* [Work instruction]:
Note each line in the data holding the string "iris" and report it.

*** Opening of Data shown ***

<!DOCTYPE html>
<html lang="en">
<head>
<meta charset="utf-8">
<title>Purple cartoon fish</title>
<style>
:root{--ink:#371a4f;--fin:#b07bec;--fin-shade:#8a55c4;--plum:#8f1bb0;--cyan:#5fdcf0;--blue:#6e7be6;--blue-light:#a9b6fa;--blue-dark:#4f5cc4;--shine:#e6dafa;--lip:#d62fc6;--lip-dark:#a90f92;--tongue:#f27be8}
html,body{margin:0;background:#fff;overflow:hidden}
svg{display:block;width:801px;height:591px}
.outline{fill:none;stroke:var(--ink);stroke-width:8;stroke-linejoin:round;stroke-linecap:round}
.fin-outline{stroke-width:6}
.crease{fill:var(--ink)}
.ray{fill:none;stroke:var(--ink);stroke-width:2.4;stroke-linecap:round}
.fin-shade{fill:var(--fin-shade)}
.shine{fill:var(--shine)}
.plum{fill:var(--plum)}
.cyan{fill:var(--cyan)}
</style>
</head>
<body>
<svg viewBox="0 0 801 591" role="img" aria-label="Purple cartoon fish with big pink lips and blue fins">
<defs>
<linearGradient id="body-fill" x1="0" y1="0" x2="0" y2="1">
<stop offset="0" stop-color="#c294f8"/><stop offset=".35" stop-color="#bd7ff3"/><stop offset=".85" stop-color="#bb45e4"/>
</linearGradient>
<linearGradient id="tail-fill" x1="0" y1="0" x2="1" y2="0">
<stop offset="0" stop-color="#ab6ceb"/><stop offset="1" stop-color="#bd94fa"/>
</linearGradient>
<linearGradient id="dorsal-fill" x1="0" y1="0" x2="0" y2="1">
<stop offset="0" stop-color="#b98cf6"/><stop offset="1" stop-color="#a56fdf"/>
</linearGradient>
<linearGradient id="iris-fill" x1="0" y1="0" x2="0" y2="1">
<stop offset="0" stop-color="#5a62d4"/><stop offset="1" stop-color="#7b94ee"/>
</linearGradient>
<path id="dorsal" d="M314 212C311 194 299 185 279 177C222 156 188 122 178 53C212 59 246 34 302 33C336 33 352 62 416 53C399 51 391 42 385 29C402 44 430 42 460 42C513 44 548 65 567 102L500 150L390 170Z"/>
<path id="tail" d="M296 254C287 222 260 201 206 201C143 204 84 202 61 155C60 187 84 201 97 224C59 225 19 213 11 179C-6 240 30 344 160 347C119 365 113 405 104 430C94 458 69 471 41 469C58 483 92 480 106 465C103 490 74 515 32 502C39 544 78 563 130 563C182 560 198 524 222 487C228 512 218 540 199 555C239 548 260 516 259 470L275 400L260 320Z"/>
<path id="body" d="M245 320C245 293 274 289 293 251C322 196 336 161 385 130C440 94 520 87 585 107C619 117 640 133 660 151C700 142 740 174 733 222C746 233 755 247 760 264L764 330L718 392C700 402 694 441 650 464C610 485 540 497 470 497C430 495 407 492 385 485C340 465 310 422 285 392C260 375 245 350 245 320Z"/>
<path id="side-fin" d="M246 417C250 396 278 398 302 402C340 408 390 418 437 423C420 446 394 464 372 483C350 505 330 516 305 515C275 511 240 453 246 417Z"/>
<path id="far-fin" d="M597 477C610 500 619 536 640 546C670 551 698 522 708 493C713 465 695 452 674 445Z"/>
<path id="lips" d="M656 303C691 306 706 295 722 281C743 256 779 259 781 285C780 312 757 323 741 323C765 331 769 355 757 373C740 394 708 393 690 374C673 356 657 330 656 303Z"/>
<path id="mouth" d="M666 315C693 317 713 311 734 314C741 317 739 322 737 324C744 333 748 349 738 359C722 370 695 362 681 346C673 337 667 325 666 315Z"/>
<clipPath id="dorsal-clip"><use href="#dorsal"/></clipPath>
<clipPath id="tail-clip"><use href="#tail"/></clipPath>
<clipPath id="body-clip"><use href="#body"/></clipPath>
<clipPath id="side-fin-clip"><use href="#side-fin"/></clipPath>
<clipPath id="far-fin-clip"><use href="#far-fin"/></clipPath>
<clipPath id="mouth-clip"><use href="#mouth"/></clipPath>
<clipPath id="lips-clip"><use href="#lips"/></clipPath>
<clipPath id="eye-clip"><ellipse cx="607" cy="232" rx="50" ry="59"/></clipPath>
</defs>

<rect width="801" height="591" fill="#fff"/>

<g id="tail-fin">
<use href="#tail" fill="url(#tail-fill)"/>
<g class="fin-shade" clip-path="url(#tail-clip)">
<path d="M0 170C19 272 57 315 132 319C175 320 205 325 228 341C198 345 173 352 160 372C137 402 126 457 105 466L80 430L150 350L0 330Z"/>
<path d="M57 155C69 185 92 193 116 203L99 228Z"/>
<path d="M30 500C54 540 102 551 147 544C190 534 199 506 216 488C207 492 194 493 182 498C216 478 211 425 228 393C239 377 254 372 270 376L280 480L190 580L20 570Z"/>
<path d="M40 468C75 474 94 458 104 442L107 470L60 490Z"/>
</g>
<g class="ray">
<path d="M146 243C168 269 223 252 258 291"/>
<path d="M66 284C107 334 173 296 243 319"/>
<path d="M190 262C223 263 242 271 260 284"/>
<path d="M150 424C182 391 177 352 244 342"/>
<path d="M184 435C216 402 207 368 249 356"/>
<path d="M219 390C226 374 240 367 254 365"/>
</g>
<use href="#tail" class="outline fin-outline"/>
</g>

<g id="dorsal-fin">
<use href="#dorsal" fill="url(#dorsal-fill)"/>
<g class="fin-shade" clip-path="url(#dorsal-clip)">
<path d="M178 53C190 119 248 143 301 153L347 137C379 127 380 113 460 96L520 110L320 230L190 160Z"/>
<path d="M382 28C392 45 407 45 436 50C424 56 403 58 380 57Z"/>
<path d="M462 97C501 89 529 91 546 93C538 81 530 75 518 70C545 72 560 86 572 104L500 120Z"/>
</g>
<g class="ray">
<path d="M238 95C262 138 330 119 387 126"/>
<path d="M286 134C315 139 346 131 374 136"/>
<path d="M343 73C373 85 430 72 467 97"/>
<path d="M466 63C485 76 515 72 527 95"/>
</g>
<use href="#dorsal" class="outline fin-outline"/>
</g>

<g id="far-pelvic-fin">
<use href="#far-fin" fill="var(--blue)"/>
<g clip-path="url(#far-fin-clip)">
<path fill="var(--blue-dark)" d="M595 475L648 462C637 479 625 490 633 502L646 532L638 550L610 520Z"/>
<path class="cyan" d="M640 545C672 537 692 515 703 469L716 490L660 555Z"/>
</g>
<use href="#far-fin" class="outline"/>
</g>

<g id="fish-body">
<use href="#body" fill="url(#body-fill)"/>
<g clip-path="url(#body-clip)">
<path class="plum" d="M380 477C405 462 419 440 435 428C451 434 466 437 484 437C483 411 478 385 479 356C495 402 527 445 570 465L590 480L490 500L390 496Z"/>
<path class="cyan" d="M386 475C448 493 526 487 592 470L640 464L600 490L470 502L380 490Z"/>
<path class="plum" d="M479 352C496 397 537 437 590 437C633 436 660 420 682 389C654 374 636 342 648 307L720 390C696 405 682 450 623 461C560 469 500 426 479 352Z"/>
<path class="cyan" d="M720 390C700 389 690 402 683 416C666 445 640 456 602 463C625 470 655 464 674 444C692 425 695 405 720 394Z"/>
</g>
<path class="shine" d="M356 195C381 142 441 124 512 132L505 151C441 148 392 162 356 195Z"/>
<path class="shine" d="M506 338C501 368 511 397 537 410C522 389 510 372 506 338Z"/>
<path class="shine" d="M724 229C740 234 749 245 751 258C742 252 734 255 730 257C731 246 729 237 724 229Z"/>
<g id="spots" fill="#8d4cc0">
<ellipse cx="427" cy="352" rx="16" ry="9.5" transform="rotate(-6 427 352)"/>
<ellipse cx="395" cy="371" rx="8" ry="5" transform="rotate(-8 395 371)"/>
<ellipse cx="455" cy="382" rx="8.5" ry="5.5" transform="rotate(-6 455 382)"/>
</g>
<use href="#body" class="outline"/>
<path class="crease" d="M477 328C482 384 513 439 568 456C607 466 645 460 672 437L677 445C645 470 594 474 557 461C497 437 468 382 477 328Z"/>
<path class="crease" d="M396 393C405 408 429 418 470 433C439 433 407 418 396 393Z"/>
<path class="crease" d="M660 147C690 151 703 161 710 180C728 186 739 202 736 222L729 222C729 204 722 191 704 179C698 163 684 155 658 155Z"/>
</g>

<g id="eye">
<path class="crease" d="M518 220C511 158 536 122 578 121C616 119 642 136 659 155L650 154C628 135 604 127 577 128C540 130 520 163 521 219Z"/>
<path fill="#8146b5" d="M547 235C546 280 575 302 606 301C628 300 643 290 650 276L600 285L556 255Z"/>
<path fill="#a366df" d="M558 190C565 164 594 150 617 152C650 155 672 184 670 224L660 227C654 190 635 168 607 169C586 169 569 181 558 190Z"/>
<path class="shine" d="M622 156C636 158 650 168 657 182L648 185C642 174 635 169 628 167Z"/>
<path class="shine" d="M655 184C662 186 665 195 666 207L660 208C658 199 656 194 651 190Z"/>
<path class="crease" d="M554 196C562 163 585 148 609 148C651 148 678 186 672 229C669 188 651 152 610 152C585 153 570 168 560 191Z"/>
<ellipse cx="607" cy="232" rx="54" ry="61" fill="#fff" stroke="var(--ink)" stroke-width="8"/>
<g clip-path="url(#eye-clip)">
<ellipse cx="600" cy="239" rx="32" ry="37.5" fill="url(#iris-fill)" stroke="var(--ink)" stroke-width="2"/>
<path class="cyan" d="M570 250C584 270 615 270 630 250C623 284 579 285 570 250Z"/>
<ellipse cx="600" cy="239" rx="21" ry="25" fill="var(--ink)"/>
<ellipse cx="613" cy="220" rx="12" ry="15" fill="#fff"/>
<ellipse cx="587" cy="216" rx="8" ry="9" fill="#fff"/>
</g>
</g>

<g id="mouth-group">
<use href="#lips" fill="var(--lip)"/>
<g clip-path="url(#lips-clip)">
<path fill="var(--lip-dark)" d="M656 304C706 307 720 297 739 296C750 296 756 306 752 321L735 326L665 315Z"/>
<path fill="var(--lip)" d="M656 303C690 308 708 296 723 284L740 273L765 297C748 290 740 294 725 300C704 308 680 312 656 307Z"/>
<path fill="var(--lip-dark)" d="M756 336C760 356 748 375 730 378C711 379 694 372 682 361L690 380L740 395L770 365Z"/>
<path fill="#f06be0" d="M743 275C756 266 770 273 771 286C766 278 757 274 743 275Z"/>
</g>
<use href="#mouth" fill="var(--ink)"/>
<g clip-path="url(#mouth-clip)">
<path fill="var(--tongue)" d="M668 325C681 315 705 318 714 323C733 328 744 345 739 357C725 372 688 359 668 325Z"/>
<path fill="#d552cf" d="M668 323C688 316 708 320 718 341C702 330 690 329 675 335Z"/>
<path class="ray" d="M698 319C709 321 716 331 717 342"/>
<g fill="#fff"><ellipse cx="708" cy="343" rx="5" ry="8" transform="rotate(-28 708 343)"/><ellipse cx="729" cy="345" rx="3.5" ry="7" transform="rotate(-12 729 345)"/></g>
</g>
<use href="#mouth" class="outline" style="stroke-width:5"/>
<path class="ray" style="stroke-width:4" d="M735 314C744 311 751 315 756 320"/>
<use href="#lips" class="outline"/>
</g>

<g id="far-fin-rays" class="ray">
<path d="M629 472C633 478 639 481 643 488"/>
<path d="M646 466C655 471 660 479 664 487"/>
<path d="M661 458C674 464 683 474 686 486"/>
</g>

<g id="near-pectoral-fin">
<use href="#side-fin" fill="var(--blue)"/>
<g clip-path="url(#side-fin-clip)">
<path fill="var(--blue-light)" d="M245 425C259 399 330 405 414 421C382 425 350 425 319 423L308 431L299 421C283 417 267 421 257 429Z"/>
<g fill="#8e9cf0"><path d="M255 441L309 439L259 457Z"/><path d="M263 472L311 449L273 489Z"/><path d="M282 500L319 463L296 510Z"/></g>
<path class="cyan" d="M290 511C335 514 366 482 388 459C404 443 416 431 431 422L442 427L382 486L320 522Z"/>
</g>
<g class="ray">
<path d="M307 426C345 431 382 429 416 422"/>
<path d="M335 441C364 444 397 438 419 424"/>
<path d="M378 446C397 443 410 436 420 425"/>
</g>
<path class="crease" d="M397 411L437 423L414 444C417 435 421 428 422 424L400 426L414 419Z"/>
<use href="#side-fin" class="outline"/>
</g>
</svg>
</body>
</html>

*** Close of Data shown ***

* [Exercise response]:
<linearGradient id="iris-fill" x1="0" y1="0" x2="0" y2="1">
<ellipse cx="600" cy="239" rx="32" ry="37.5" fill="url(#iris-fill)" stroke="var(--ink)" stroke-width="2"/>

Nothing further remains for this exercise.